* **Exercise**
For each line of the data that includes the word "circle", copy the line.

[Dataset entries]
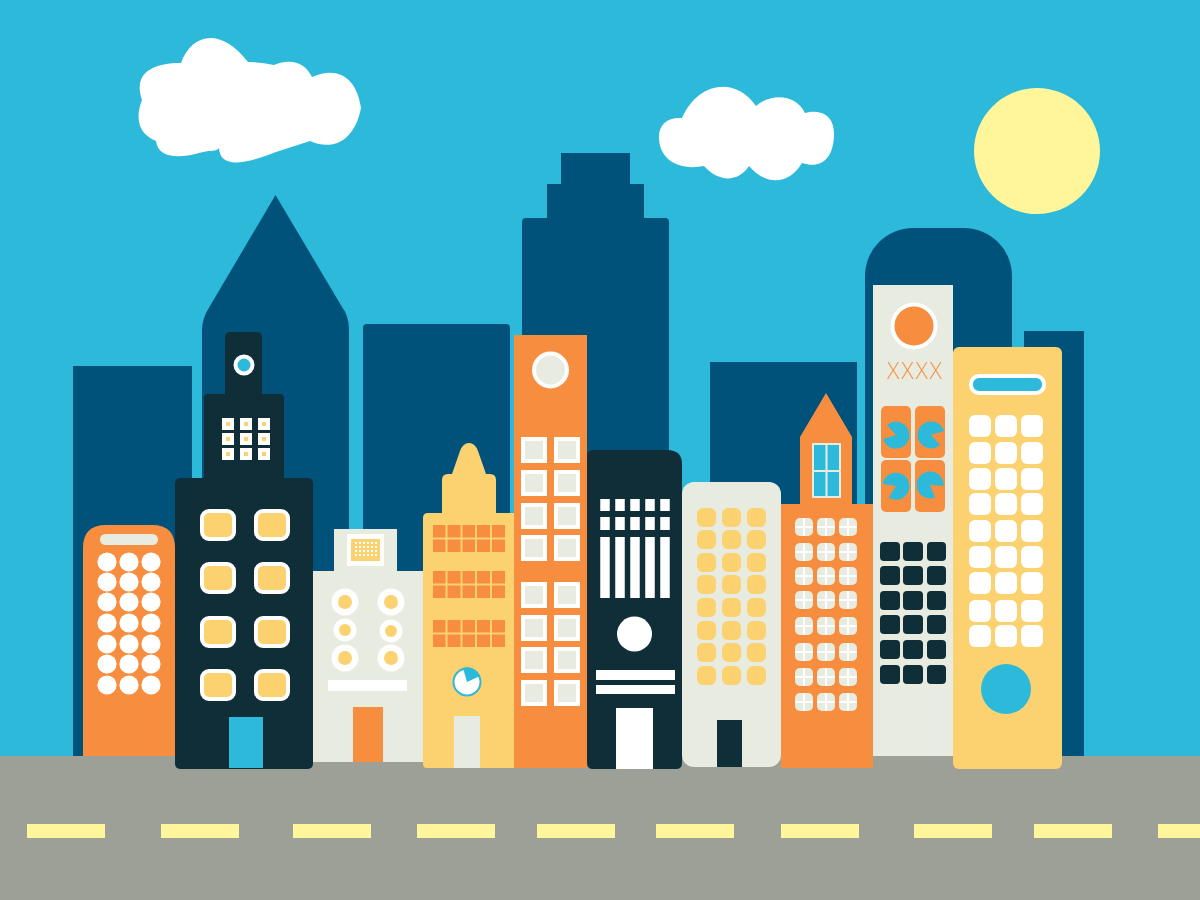
<!DOCTYPE html>
<html lang="en">
<head>
<meta charset="utf-8">
<title>City street</title>
<style>
:root {
  --sky: #2cb9da; --navy: #00527b; --ink: #102e38; --orange: #f78e3f;
  --yellow: #fcd271; --sun: #fff59a; --mist: #e8ece0; --road: #9da097; --white: #fff;
}
html, body { margin: 0; overflow: hidden; }
body { width: 1200px; height: 900px; }
svg { display: block; }
.sky { fill: var(--sky); }
.navy { fill: var(--navy); }
.ink { fill: var(--ink); }
.orange { fill: var(--orange); }
.yellow { fill: var(--yellow); }
.sun { fill: var(--sun); }
.mist { fill: var(--mist); }
.road { fill: var(--road); }
.white { fill: var(--white); }
.framed { stroke: var(--white); stroke-width: 4; }
.sign { fill: var(--orange); font: 300 23px "Open Sans", Lato, sans-serif; }
</style>
</head>
<body>
<svg width="1200" height="900" viewBox="0 0 1200 900" role="img" aria-label="City street with colourful buildings under a sunny sky">
  <defs>
    <g id="round-row"><circle cx="107" cy="562" r="9.6"/><circle cx="129" cy="562" r="9.6"/><circle cx="151" cy="562" r="9.6"/></g>
    <g id="lit-pair" class="yellow framed"><rect x="202" y="511" width="32" height="28" rx="7"/><rect x="256" y="511" width="32" height="28" rx="7"/></g>
    <g id="attic-pane"><rect class="white" width="12" height="12"/><rect class="yellow" x="4" y="4" width="4" height="4"/></g>
    <g id="attic-row"><use href="#attic-pane" x="222" y="418"/><use href="#attic-pane" x="240" y="418"/><use href="#attic-pane" x="258" y="418"/></g>
    <g id="porthole"><circle class="white" r="13.5"/><circle class="yellow" r="7"/></g>
    <g id="brick-band">
      <rect class="orange" x="433" y="525" width="72" height="27"/>
      <path d="M433 538.5h72M446.500 525v27M461.500 525v27M476 525v27M491 525v27" fill="none" stroke="var(--yellow)" stroke-width="2"/>
    </g>
    <g id="square-pair" class="mist" stroke="var(--white)" stroke-width="4"><rect x="523" y="439" width="22" height="22"/><rect x="556" y="439" width="22" height="22"/></g>
    <g id="soft-row"><rect x="697" y="508" width="19" height="19" rx="6"/><rect x="722" y="508" width="19" height="19" rx="6"/><rect x="747" y="508" width="19" height="19" rx="6"/></g>
    <g id="cross-pane"><rect class="mist" width="18" height="18" rx="5"/><path d="M9 0V18M0 9H18" stroke="var(--white)" stroke-width="2"/></g>
    <g id="cross-row"><use href="#cross-pane" x="795" y="518"/><use href="#cross-pane" x="817" y="518"/><use href="#cross-pane" x="839" y="518"/></g>
    <g id="dark-row"><rect x="880" y="542" width="20" height="19" rx="4"/><rect x="903" y="542" width="20" height="19" rx="4"/><rect x="927" y="542" width="19" height="19" rx="4"/></g>
    <g id="white-row"><rect x="969" y="415" width="22" height="22" rx="6"/><rect x="995" y="415" width="22" height="22" rx="6"/><rect x="1021" y="415" width="22" height="22" rx="6"/></g>
    <rect id="tile" width="30" height="52" rx="5"/>
    <path id="pie" d="M0 0L13 -4A13.500 13.500 0 1 0 9 10Z"/>
    <rect id="dash" y="824" width="78" height="14"/>
  </defs>

  <rect class="sky" width="1200" height="900"/>
  <circle class="sun" cx="1037" cy="151" r="63"/>

  <g id="clouds" class="white">
    <path d="M181 63C192 33 221 27 248 62Q261 62 274 65C292 58 305 63 312 77C339 65 357 79 361 108C355 139 335 152 310 141L276 152C243 165 220 168 219 148C216 152 211 150 203 152C176 160 158 157 156 141C138 134 135 118 142 100C133 74 151 63 181 63Z"/>
    <path d="M682 118C697 83 735 75 756 106C772 92 797 95 805 113C824 108 835 118 834 136C833 160 820 169 802 163C789 185 766 186 749 166C738 183 718 182 704 166C678 171 660 159 659 139C658 125 667 117 682 118Z"/>
  </g>

  <g id="skyline" class="navy">
    <rect x="73" y="366" width="119" height="390"/>
    <path d="M202 756V330Q202 318 210 306L275.500 195L342 307Q349 316 349 330V756Z"/>
    <rect x="363" y="324" width="147" height="432" rx="4"/>
    <path d="M522 756V222Q522 218 526 218H547V184H561V153H630V184H644V218H665Q669 218 669 222V756Z"/>
    <rect x="710" y="362" width="147" height="394"/>
    <path d="M865 756V276A48 48 0 0 1 913 228H964A48 48 0 0 1 1012 276V756Z"/>
    <rect x="1024" y="331" width="60" height="425"/>
  </g>

  <g id="street">
    <rect class="road" y="756" width="1200" height="144"/>
    <g class="sun">
      <use href="#dash" x="27"/><use href="#dash" x="161"/><use href="#dash" x="293"/><use href="#dash" x="417"/><use href="#dash" x="537"/>
      <use href="#dash" x="656"/><use href="#dash" x="781"/><use href="#dash" x="914"/><use href="#dash" x="1034"/><use href="#dash" x="1158"/>
    </g>
  </g>

  <g id="round-window-block">
    <path class="orange" d="M83 756V548Q83 525 106 525H152Q175 525 175 548V756Z"/>
    <rect class="mist" x="100" y="534" width="58" height="11" rx="5.500"/>
    <g class="white">
      <use href="#round-row"/><use href="#round-row" y="20"/><use href="#round-row" y="40"/><use href="#round-row" y="61"/>
      <use href="#round-row" y="82"/><use href="#round-row" y="102"/><use href="#round-row" y="123"/>
    </g>
  </g>

  <g id="stepped-tower">
    <g class="ink">
      <rect x="225" y="332" width="37" height="80" rx="5"/>
      <rect x="204" y="394" width="80" height="100" rx="4"/>
      <rect x="175" y="478" width="138" height="291" rx="5"/>
    </g>
    <circle class="sky" cx="244" cy="365" r="8.500" stroke="var(--white)" stroke-width="4"/>
    <use href="#attic-row"/><use href="#attic-row" y="15"/><use href="#attic-row" y="30"/>
    <use href="#lit-pair"/><use href="#lit-pair" y="53"/><use href="#lit-pair" y="107"/><use href="#lit-pair" y="160"/>
    <rect class="sky" x="229" y="717" width="34" height="51"/>
  </g>

  <g id="porthole-house">
    <path class="mist" d="M313 762V571H334V529H397V571H423V762Z"/>
    <rect class="white" x="347" y="534" width="37" height="32"/>
    <rect class="yellow" x="351" y="539" width="29" height="22"/>
    <path d="M355 543H378M355 547H378M355 551H378M355 555H378" stroke="var(--white)" stroke-width="2" stroke-dasharray="2 2"/>
    <use href="#porthole" x="345" y="602"/><use href="#porthole" x="391" y="602"/>
    <use href="#porthole" transform="translate(345 630) scale(.85)"/><use href="#porthole" transform="translate(391 631) scale(.85)"/>
    <use href="#porthole" x="345" y="658"/><use href="#porthole" x="391" y="658"/>
    <rect class="white" x="328" y="680" width="79" height="11"/>
    <rect class="orange" x="353" y="707" width="30" height="55"/>
  </g>

  <g id="clock-house">
    <path class="yellow" d="M423 764V518Q423 513 428 513H442V480Q442 474 448 474H452L460 451Q463 443 469 443Q475 443 478 451L486 474H490Q496 474 496 480V513H515V768H427Q423 768 423 764Z"/>
    <use href="#brick-band"/><use href="#brick-band" y="46"/><use href="#brick-band" y="95"/>
    <circle class="white" cx="467" cy="682" r="13.500" stroke="var(--sky)" stroke-width="2"/>
    <path class="sky" d="M467 682L463 668A14 14 0 0 1 480 676Z"/>
    <rect class="mist" x="454" y="716" width="26" height="52"/>
  </g>

  <g id="orange-tower">
    <rect class="orange" x="514" y="335" width="73" height="433"/>
    <circle class="mist framed" cx="550.500" cy="370" r="16.500"/>
    <use href="#square-pair"/><use href="#square-pair" y="33"/><use href="#square-pair" y="66"/><use href="#square-pair" y="98"/>
    <use href="#square-pair" y="145"/><use href="#square-pair" y="178"/><use href="#square-pair" y="210"/><use href="#square-pair" y="243"/>
  </g>

  <g id="column-building">
    <path class="ink" d="M587 763V456Q587 450 593 450H667Q682 450 682 464V763Q682 769 676 769H593Q587 769 587 763Z"/>
    <path d="M605 499V511M620 499V511M635 499V511M650 499V511M665 499V511M605 517V530M620 517V530M635 517V530M650 517V530M665 517V530M605 537V598M620 537V598M635 537V598M650 537V598M665 537V598" stroke="var(--white)" stroke-width="9.500"/>
    <g class="white">
      <circle cx="634.500" cy="634" r="17.500"/>
      <rect x="596" y="670" width="79" height="10"/><rect x="596" y="685" width="79" height="9"/>
      <rect x="616" y="708" width="37" height="61"/>
    </g>
  </g>

  <g id="pale-block">
    <rect class="mist" x="682" y="482" width="99" height="285" rx="12"/>
    <g class="yellow">
      <use href="#soft-row"/><use href="#soft-row" y="22"/><use href="#soft-row" y="45"/><use href="#soft-row" y="67"/>
      <use href="#soft-row" y="90"/><use href="#soft-row" y="113"/><use href="#soft-row" y="135"/><use href="#soft-row" y="158"/>
    </g>
    <rect class="ink" x="717" y="720" width="25" height="47"/>
  </g>

  <g id="spire-house">
    <path class="orange" d="M781 768V504H800V437L826 393L852 437V504H873V768Z"/>
    <rect class="sky" x="813" y="444" width="27" height="53" stroke="var(--mist)" stroke-width="2"/>
    <path d="M826.500 444V497M813 471H840" stroke="var(--mist)" stroke-width="2"/>
    <use href="#cross-row"/><use href="#cross-row" y="25"/><use href="#cross-row" y="49"/><use href="#cross-row" y="73"/>
    <use href="#cross-row" y="99"/><use href="#cross-row" y="125"/><use href="#cross-row" y="150"/><use href="#cross-row" y="175"/>
  </g>

  <g id="sign-tower">
    <rect class="mist" x="873" y="285" width="80" height="471"/>
    <circle class="orange framed" cx="914" cy="326" r="21.500"/>
    <text class="sign" x="887" y="379" textLength="55" lengthAdjust="spacing">XXXX</text>
    <g class="orange"><use href="#tile" x="881" y="406"/><use href="#tile" x="915" y="406"/><use href="#tile" x="881" y="460"/><use href="#tile" x="915" y="460"/></g>
    <g class="sky">
      <use href="#pie" transform="translate(896 435) rotate(180)"/>
      <use href="#pie" transform="translate(931 435)"/>
      <use href="#pie" transform="translate(896 486) rotate(140)"/>
      <use href="#pie" transform="translate(930 485) rotate(20)"/>
    </g>
    <g class="ink">
      <use href="#dark-row"/><use href="#dark-row" y="24"/><use href="#dark-row" y="49"/>
      <use href="#dark-row" y="73"/><use href="#dark-row" y="98"/><use href="#dark-row" y="123"/>
    </g>
  </g>

  <g id="yellow-tower">
    <rect class="yellow" x="953" y="347" width="109" height="422" rx="6"/>
    <rect class="sky framed" x="971" y="376" width="73" height="17" rx="8"/>
    <g class="white">
      <use href="#white-row"/><use href="#white-row" y="27"/><use href="#white-row" y="53"/><use href="#white-row" y="78"/><use href="#white-row" y="105"/>
      <use href="#white-row" y="131"/><use href="#white-row" y="157"/><use href="#white-row" y="185"/><use href="#white-row" y="210"/>
    </g>
    <circle class="sky" cx="1006" cy="689" r="25"/>
  </g>
</svg>
</body>
</html>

* **Written solution**
    <g id="round-row"><circle cx="107" cy="562" r="9.6"/><circle cx="129" cy="562" r="9.6"/><circle cx="151" cy="562" r="9.6"/></g>
    <g id="porthole"><circle class="white" r="13.5"/><circle class="yellow" r="7"/></g>
  <circle class="sun" cx="1037" cy="151" r="63"/>
    <circle class="sky" cx="244" cy="365" r="8.500" stroke="var(--white)" stroke-width="4"/>
    <circle class="white" cx="467" cy="682" r="13.500" stroke="var(--sky)" stroke-width="2"/>
    <circle class="mist framed" cx="550.500" cy="370" r="16.500"/>
      <circle cx="634.500" cy="634" r="17.500"/>
    <circle class="orange framed" cx="914" cy="326" r="21.500"/>
    <circle class="sky" cx="1006" cy="689" r="25"/>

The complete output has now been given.